Input for this task —
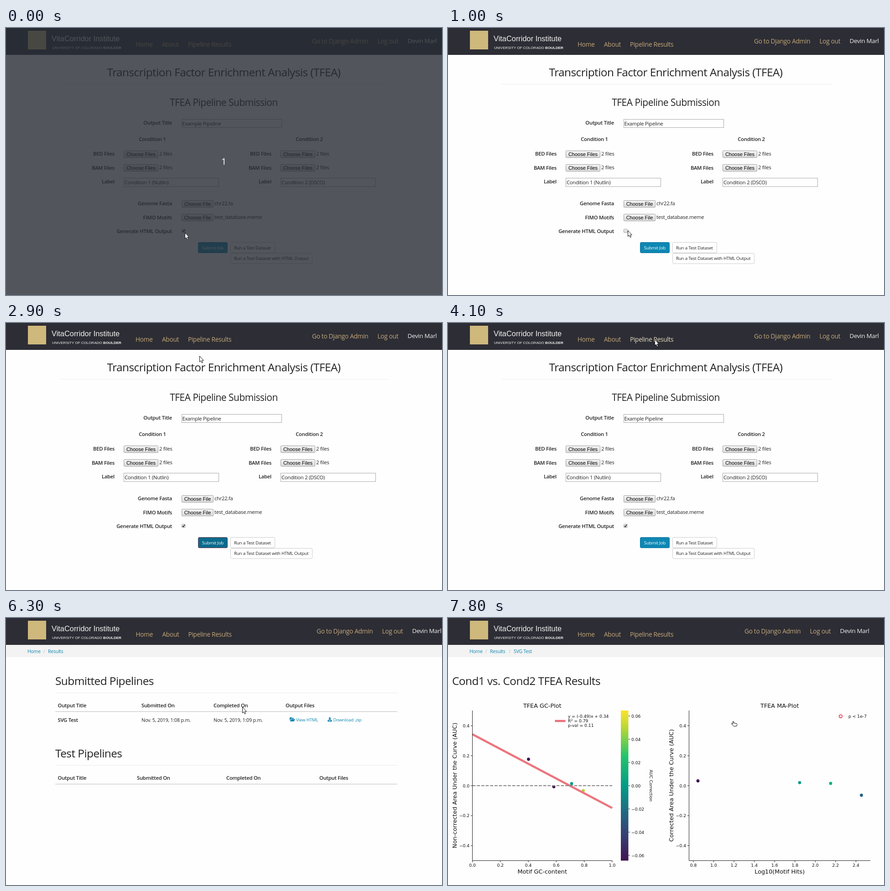
These frames come from a looping animation (956 by 586 pixels, 8 s). An HTML page:

```html
<!DOCTYPE html>
<html lang="en">
<head>
<meta charset="utf-8">
<title>Pipeline demo</title>
<style>
  html, body { margin: 0; width: 100%; height: 100%; overflow: hidden; background: #fefefe; }
  svg { display: block; width: 100vw; height: 100vh; }
  text { font: 11.2px "Open Sans", "Noto Sans", sans-serif; letter-spacing: -.0227em; fill: #222; white-space: pre; }
  .h1 { font-size: 24.4px; }
  .h2 { font-size: 20.9px; }
  .b { font-size: 11.3px; font-weight: 600; }
  .td { font-size: 10.8px; }
  .nav { font-size: 13.7px; fill: #c3a878; }
  .nav.hot { fill: #e8dcc0; }
  .user { font-size: 13.4px; fill: #eee; }
  .small { font-size: 9.8px; }
  .crumb { font-size: 10.5px; }
  .link { fill: #0f87b0; }
  .sep { fill: #bbb; }
  .white { fill: #fff; }
  .sys { font: 11px "Liberation Sans", Arial, sans-serif; letter-spacing: 0; fill: #000; }
  .brand { font: 16.4px "Liberation Sans", Arial, sans-serif; letter-spacing: 0; fill: #f2f2f2; }
  .uni { font: 8.05px "Liberation Sans", Arial, sans-serif; letter-spacing: 0; fill: #f2f2f2; }
  .plot text { font: 9.2px "DejaVu Sans", sans-serif; letter-spacing: 0; fill: #111; }
  .plot .label { font-size: 12.8px; }
  .end { text-anchor: end; }
  .mid { text-anchor: middle; }
  .field { fill: #fff; stroke: #a9a9a9; }
  .key { fill: url(#key); stroke: #a0a0a0; }
  .ghost { fill: #fff; stroke: #ccc; }
  .axis { fill: none; stroke: #222; stroke-width: 1; }
  #submit { fill: #0f87b3; stroke: #0b76a0; }
  #submit.hot { fill: #0b6b8c; }
  #submit.focus { fill: #0b6b8c; stroke: #75384b; }
</style>
</head>
<body>
<svg id="stage" viewBox="0 0 956 586" preserveAspectRatio="none">
  <defs>
    <linearGradient id="key" x2="0" y2="1">
      <stop stop-color="#f4f4f4"/><stop offset="1" stop-color="#dadada"/>
    </linearGradient>
    <linearGradient id="viridis" x2="0" y2="1">
      <stop stop-color="#fde32b"/><stop offset=".12" stop-color="#b5d635"/>
      <stop offset=".3" stop-color="#26c46c"/><stop offset=".5" stop-color="#049c86"/>
      <stop offset=".66" stop-color="#1f6d82"/><stop offset=".82" stop-color="#364276"/>
      <stop offset="1" stop-color="#401550"/>
    </linearGradient>
  </defs>
  <g id="form"></g>
  <g id="list"></g>
  <g id="plots"></g>
  <g id="dim">
    <rect width="956" height="586" fill="#272c34" fill-opacity=".8"/>
    <text x="477.5" y="300" class="mid white" style="font-size:20px">1</text>
  </g>
  <g id="cursor">
    <path id="arrow" d="M.5 .5V13.5L3.4 10.9 5.4 15.6 7.6 14.7 5.6 10.1H9.3Z" fill="#fff" stroke="#111"/>
    <path id="hand" d="M.5 1.2Q1.4 -.4 2.4 1V4.4L9 5.5Q10 6 9.8 7.5L8.8 11.5H2.5L-2.4 6.5Q-2.6 4.8 -1 5.2L.5 6.5Z" fill="#fff" stroke="#111"/>
  </g>
</svg>
<script>
const $ = id => document.getElementById(id);
const text = (x, y, s, cls = '', extra = '') => `<text x="${x}" y="${y}" class="${cls}" ${extra}>${s}</text>`;
const rect = (x, y, w, h, cls, extra = '') => `<rect x="${x}" y="${y}" width="${w}" height="${h}" class="${cls}" ${extra}/>`;
const line = (x1, y1, x2, y2, color) => `<path d="M${x1} ${y1}L${x2} ${y2}" stroke="${color}"/>`;
const dot = (x, y, color) => `<circle cx="${x}" cy="${y}" r="3.4" fill="${color}"/>`;
const range = (n, fn) => Array.from({ length: n }, (_, i) => fn(i)).join('');

const header = (left, right) =>
  rect(0, 0, 956, 59, '', 'fill="#2d2d35"') +
  rect(48, 6, 40, 41, '', 'fill="#cfb87c"') +
  text(100, 29, 'VitaCorridor Institute', 'brand') +
  text(101, 45.5, 'UNIVERSITY OF COLORADO <tspan font-weight="700">BOULDER</tspan>', 'uni') +
  text(left, 41, 'Home', 'nav') + text(left + 58, 41, 'About', 'nav') +
  text(left + 115, 41, 'Pipeline Results', 'nav results') +
  text(right, 34, 'Go to Django Admin', 'nav') + text(right + 143.5, 34, 'Log out', 'nav') +
  text(right + 209.5, 33, 'Devin Marl', 'user');

const crumbs = last =>
  rect(0, 59, 956, 27, '', 'fill="#f3f3f3"') +
  text(47, 76.5, 'Home', 'crumb link') + text(82, 76.5, '/', 'crumb sep') +
  text(92, 76.5, 'Results', 'crumb link') +
  (last ? text(133.5, 76.5, '/', 'crumb sep') + text(144, 76.5, last, 'crumb link') : '');

const picker = (x, y, w, label, file) =>
  rect(x + .5, y + .5, w, 15, 'key', 'rx="1"') +
  text(x + .5 + w / 2, y + 11.5, label, 'sys mid') + text(x + w + 3, y + 10.5, file);

const condition = (dx, n, label) =>
  text(dx + 321, 248, 'Condition ' + n, 'b mid') +
  ['BED', 'BAM'].map((kind, i) =>
    text(dx + 238, 280 + i * 30.5, kind + ' Files', 'b end') +
    picker(dx + 258, 269 + i * 30, 75, 'Choose Files', '2 files')).join('') +
  text(dx + 238, 341, 'Label', 'b end') +
  rect(dx + 258.5, 329.5, 208, 18.5, 'field') + text(dx + 260, 343, label);

$('form').innerHTML = header(284, 671) +
  text(477.5, 106, 'Transcription Factor Enrichment Analysis (TFEA)', 'h1 mid') +
  line(117, 123.5, 840, 123.5, '#eee') +
  text(477.5, 170.5, 'TFEA Pipeline Submission', 'h2 mid') +
  text(364, 212, 'Output Title', 'b end') +
  rect(385.5, 200.5, 219, 18, 'field') + text(386.5, 213.5, 'Example Pipeline') +
  condition(0, 1, 'Condition 1 (Nutlin)') + condition(344, 2, 'Condition 2 (DSCO)') +
  text(364, 389, 'Genome Fasta', 'b end') + picker(385, 378, 69, 'Choose File', 'chr22.fa') +
  text(364, 419.5, 'FIMO Motifs', 'b end') + picker(385, 408, 69, 'Choose File', 'test_database.meme') +
  text(364, 450, 'Generate HTML Output', 'b end') +
  rect(385.5, 441.5, 7.5, 7.5, 'key', 'rx="1"') +
  '<path id="tick" d="M387 445.2L388.8 447.2 391.8 442.8" fill="none" stroke="#222" stroke-width="1.6"/>' +
  rect(421.5, 470.5, 64, 23, '', 'id="submit" rx="2.5"') + text(453.5, 485.5, 'Submit Job', 'small white mid') +
  rect(492.5, 470.5, 97, 23, 'ghost', 'rx="2.5"') + text(500, 485.5, 'Run a Test Dataset', 'small') +
  rect(492.5, 494.5, 179, 22.5, 'ghost', 'rx="2.5"') + text(500, 509, 'Run a Test Dataset with HTML Output', 'small');

const table = (y, title, columns) =>
  text(108, y, title, 'h1') + line(108, y + 17.5, 859, y + 17.5, '#eaeaea') +
  ['Output Title', 'Submitted On', 'Completed On', 'Output Files']
    .map((s, i) => text(columns[i], y + 49, s, 'b')).join('') +
  line(108, y + 58.5, 858, y + 58.5, '#bbb');

$('list').innerHTML = header(284.5, 681) + crumbs() +
  table(147, 'Submitted Pipelines', [113.5, 297, 455, 613]) +
  text(113.5, 227.5, 'SVG Test', 'b') +
  text(297, 227.5, 'Nov. 5, 2019, 1:08 p.m.', 'td') + text(455, 227.5, 'Nov. 5, 2019, 1:09 p.m.', 'td') +
  '<path class="link" d="M622 219Q622 218 623 218H626L627 219.3H631V221.3H625L622 225.5ZM625.4 222H634L631.4 227H622.6Z"/>' +
  text(636, 226.8, 'View HTML', 'small link') +
  '<path class="link" d="M708.7 217.5H711.3V221H713.6L710 224.6 706.4 221H708.7ZM705.3 224H708L710 225.8 712 224H714.7V227.3H705.3Z"/>' +
  text(717.5, 226.8, 'Download .zip', 'small link') +
  table(306, 'Test Pipelines', [113.5, 287, 483, 687]);

const signed = (v, digits) => v.toFixed(digits).replace('-', '\u2212');
const yAt = v => 368 - v * 329;
const axes = (x0, x1, title, xLabel, yLabel) =>
  `<path class="axis" d="M${x0} 203V532.5H${x1}"/>` +
  range(5, i => {
    const v = (i - 2) / 5, y = yAt(v);
    return line(x0 - 3.5, y, x0, y, '#222') + text(x0 - 6.5, y + 3.5, signed(v, 1), 'end');
  }) +
  text((x0 + x1) / 2, 197, title, 'label mid') +
  text((x0 + x1) / 2, 561, xLabel, 'label mid') +
  text(0, 0, yLabel, 'label mid', `transform="translate(${x0 - 35} 367.5) rotate(-90)"`);
const xTicks = (n, x, step, first) => range(n, i =>
  line(x + i * step, 532.5, x + i * step, 536, '#222') +
  text(x + i * step, 546, (first + i * .2).toFixed(1), 'mid'));

$('plots').innerHTML = header(284, 650) + crumbs('SVG Test') +
  text(9, 147, 'Cond1 vs. Cond2 TFEA Results', 'h1') +
  '<g class="plot">' +
  dot(176.5, 310, '#3f1254') + dot(232, 370.3, '#3f1254') +
  dot(271, 363.5, '#0a9d86') + dot(296.5, 379, '#b2d43a') +
  `<path d="M53.5 ${yAt(.343)}L360 ${yAt(-.149)}" stroke="#ea6f78" stroke-width="4.6" stroke-opacity=".95"/>` +
  '<path d="M53.5 368H360" stroke="#858585" stroke-width="1.8" stroke-dasharray="6.8 2.9"/>' +
  axes(53.5, 360, 'TFEA GC-Plot', 'Motif GC-content', 'Non-corrected Area Under the Curve (AUC)') +
  xTicks(6, 53.5, 61.3, 0) +
  '<path d="M234.5 226H257.5" stroke="#ea6f78" stroke-width="4.6"/>' +
  text(263, 218.5, 'y = (-0.49)x + 0.34') +
  text(263, 229.2, 'R<tspan dy="-3.2" font-size="6.4">2</tspan><tspan dy="3.2"> = 0.79</tspan>') +
  text(263, 239.3, 'p-val = 0.11') +
  rect(379, 203, 16.5, 329.5, '', 'fill="url(#viridis)"') +
  range(7, i => line(395.5, 215 + i * 51, 399, 215 + i * 51, '#222') +
    text(402, 218.5 + i * 51, signed(.06 - i * .02 + 1e-9, 2))) +
  text(0, 0, 'AUC Correction', 'mid', 'transform="translate(441.5 368) rotate(90)"') +
  axes(528.5, 926, 'TFEA MA-Plot', 'Log10(Motif Hits)', 'Corrected Area Under the Curve (AUC)') +
  xTicks(9, 538, 44.56, .8) +
  dot(548, 357.5, '#3f1254') + dot(771, 361.3, '#0a9d86') +
  dot(839, 363, '#10b07c') + dot(906.5, 389, '#1f6185') +
  '<circle cx="861" cy="215.7" r="3.3" fill="#fff" stroke="#d6152b" stroke-width="1.3"/>' +
  text(878, 219, 'p &lt; 1e-7') + '</g>';

// Pointer path: time, x, y
const path = [
  [0, 392, 449], [100, 389, 451], [300, 389, 451], [400, 394, 465], [600, 445, 476],
  [700, 462, 474], [800, 448, 451], [1000, 394, 444], [1200, 394, 444], [1500, 401, 462],
  [2000, 450, 477], [2200, 450, 477], [2300, 440, 455], [2500, 357, 243], [2600, 357, 243],
  [2900, 424, 72], [3100, 446, 42], [3400, 451, 37], [3900, 451, 37], [4100, 453, 36],
  [5000, 453, 36], [5600, 427, 67], [5700, 427, 67], [5900, 406, 121], [6000, 406, 124],
  [6300, 518, 195], [6500, 752, 227], [6700, 608, 227], [6800, 608, 227],
  [7000, 624, 226], [8000, 624, 226]
];
function pointer(t) {
  const i = path.findIndex(p => p[0] > t);
  const [t0, x0, y0] = path[i - 1], [t1, x1, y1] = path[i];
  const k = (t - t0) / (t1 - t0);
  return [x0 + (x1 - x0) * k, y0 + (y1 - y0) * k];
}
const show = (id, on) => $(id).style.display = on ? '' : 'none';
const results = document.querySelector('#form .results');

function draw() {
  const t = Math.floor(performance.now() % 8000 / 100) * 100;
  const [x, y] = pointer(t);
  show('form', t < 5000);
  show('list', t >= 5000 && t < 7400);
  show('plots', t >= 7400);
  show('dim', t < 100);
  show('tick', t < 1000 || t >= 1200);
  const overSubmit = t < 5000 && x > 421 && x < 486 && y > 470 && y < 494;
  $('submit').classList.toggle('hot', overSubmit);
  $('submit').classList.toggle('focus', t >= 2300 && t < 4000);
  const overResults = t < 5000 && x > 399 && y < 46;
  results.classList.toggle('hot', overResults);
  const overLink = overResults || t >= 7000 || (t > 6300 && t < 6700 && x > 621);
  const hand = overLink && t >= 6300;
  show('hand', hand);
  show('arrow', !hand);
  $('cursor').setAttribute('transform', `translate(${x} ${y})`);
  requestAnimationFrame(draw);
}
draw();
</script>
</body>
</html>
```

Problem —
Filter the records for lines containing the word "size" and copy each one.

Reply —
  .h1 { font-size: 24.4px; }
  .h2 { font-size: 20.9px; }
  .b { font-size: 11.3px; font-weight: 600; }
  .td { font-size: 10.8px; }
  .nav { font-size: 13.7px; fill: #c3a878; }
  .user { font-size: 13.4px; fill: #eee; }
  .small { font-size: 9.8px; }
  .crumb { font-size: 10.5px; }
  .plot .label { font-size: 12.8px; }
    <text x="477.5" y="300" class="mid white" style="font-size:20px">1</text>
  text(263, 229.2, 'R<tspan dy="-3.2" font-size="6.4">2</tspan><tspan dy="3.2"> = 0.79</tspan>') +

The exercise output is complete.